Keep in mind that Google may or may not ever ship these features, and our interpretation of what they are may be imperfect. We’ll try to enable those that are closer to being finished, however, to show you how they’ll look in the case that they do ship. With that in mind, read on. One of the bigger downsides of Stadia and cloud gaming in general, for some, is the requirement for a stable, high-speed internet connection. Those who are tech savvy likely already know some of the best ways to keep a solid connection while playing games on Stadia.
Stadia 3.38 is now available for Android devices via the Play Store, and it includes “playability hints” to assist enhance your connection, as well as a hint towards expanded support for the Stadia Controller in the Android TV app. APK Insight Overview: In this “APK Insight” post, we decompiled the most recent version of a Google Play Store application. We may see numerous lines of code inside these files (called APKs in the case of Android apps) that hint to possible future features when we decompile them.
For context, “Gotham” is the codename for WiFi-based input for Stadia, most notably from the Stadia Controller but also from the recently launched Phone Link. Meanwhile, “Atv” is shorthand for “Android TV” which would also include Google TV devices. As of today, Stadia’s Android TV app has a limitation of the Stadia Controller only being able to control certain parts of the app like navigating your library and playing games. Judging from this feature flag’s name, it seems Google may be working on a way for Stadia to pass your controller input through to Android TV so that “native” parts of the app can be navigated with your controller too.
For everyone else, Stadia 3.38 includes the beginnings of something called “Playability Tips.” It’s not clear where these will be shown, whether as a new help menu, as tips shown when your connection is noticeably unstable, or as advice given to first-time Stadia players. One interesting tidbit that shows up in Stadia 3.38 is a new internal feature flag, which appears to actually be for the Android TV app. This is possible because Stadia’s Android and Android TV apps are both written with Dart. While there’s no other information attached with it, the name of the flag alone speaks volumes.

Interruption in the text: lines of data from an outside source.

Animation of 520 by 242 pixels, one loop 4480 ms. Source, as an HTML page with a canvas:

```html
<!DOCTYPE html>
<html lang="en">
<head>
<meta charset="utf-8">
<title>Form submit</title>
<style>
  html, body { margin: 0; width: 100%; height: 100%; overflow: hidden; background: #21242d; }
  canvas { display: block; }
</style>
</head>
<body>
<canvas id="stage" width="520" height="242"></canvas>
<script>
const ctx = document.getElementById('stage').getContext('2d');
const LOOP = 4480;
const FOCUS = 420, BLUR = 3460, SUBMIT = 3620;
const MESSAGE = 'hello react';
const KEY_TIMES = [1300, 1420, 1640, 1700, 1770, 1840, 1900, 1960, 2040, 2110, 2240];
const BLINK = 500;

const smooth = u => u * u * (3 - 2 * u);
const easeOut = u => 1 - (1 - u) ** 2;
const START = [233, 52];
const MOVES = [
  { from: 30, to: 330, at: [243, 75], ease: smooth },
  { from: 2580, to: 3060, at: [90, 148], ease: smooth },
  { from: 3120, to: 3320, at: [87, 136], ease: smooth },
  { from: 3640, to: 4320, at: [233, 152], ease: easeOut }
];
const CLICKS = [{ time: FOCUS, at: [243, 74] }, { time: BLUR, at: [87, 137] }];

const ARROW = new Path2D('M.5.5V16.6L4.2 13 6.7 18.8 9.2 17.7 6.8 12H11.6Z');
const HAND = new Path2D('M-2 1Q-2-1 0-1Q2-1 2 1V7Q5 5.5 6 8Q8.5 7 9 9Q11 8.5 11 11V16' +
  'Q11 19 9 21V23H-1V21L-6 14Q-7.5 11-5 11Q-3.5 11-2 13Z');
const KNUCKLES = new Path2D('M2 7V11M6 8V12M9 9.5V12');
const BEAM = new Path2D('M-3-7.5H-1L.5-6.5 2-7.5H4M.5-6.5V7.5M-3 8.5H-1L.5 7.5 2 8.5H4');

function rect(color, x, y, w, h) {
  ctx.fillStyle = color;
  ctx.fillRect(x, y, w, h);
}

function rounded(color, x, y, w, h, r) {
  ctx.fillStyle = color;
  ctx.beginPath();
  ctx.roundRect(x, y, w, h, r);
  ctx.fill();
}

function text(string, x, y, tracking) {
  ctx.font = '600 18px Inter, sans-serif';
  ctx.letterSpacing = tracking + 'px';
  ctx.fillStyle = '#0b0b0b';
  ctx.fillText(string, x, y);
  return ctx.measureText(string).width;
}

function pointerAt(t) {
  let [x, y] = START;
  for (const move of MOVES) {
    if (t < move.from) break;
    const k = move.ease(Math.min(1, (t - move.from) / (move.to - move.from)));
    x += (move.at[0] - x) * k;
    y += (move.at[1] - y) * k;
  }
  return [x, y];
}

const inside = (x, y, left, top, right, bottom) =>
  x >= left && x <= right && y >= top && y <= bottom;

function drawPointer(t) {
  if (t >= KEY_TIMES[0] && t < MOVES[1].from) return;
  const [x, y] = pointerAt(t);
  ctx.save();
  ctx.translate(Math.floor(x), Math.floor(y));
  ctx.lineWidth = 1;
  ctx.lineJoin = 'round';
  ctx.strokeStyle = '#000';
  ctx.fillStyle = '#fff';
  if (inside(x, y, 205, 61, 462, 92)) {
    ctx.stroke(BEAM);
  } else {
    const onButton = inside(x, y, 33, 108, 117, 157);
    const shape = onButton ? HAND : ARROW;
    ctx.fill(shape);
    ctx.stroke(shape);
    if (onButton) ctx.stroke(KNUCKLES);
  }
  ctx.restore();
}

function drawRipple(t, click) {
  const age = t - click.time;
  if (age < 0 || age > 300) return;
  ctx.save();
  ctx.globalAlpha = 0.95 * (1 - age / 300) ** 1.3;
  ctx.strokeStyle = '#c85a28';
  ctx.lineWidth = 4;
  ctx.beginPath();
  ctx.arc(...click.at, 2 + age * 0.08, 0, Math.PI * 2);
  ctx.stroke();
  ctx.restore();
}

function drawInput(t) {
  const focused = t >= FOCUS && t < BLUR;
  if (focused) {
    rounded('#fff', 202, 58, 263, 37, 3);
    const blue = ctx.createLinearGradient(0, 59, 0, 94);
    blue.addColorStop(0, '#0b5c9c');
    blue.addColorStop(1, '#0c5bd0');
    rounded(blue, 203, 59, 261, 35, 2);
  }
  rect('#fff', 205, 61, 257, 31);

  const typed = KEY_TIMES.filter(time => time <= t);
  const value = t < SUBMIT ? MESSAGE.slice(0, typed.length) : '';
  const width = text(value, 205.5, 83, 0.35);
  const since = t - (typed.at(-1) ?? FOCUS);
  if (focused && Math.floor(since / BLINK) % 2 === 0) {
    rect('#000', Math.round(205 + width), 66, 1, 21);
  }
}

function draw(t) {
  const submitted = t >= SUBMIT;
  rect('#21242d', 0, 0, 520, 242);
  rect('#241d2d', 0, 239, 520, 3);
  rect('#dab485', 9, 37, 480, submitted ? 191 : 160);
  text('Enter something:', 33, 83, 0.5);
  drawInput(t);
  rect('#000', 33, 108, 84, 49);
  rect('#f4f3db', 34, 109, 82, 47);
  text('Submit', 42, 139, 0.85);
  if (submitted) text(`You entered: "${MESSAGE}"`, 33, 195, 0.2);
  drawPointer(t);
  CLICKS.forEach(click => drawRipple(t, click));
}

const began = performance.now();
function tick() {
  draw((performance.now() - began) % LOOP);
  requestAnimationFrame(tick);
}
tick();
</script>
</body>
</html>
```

At this point, it’s unlikely that the Stadia Controller will be able to work outside of the Stadia app, simply because that would likely require a significant amount of work to Android TV itself. We’ll keep an eye out for this enhancement to appear in future Stadia for Android TV updates.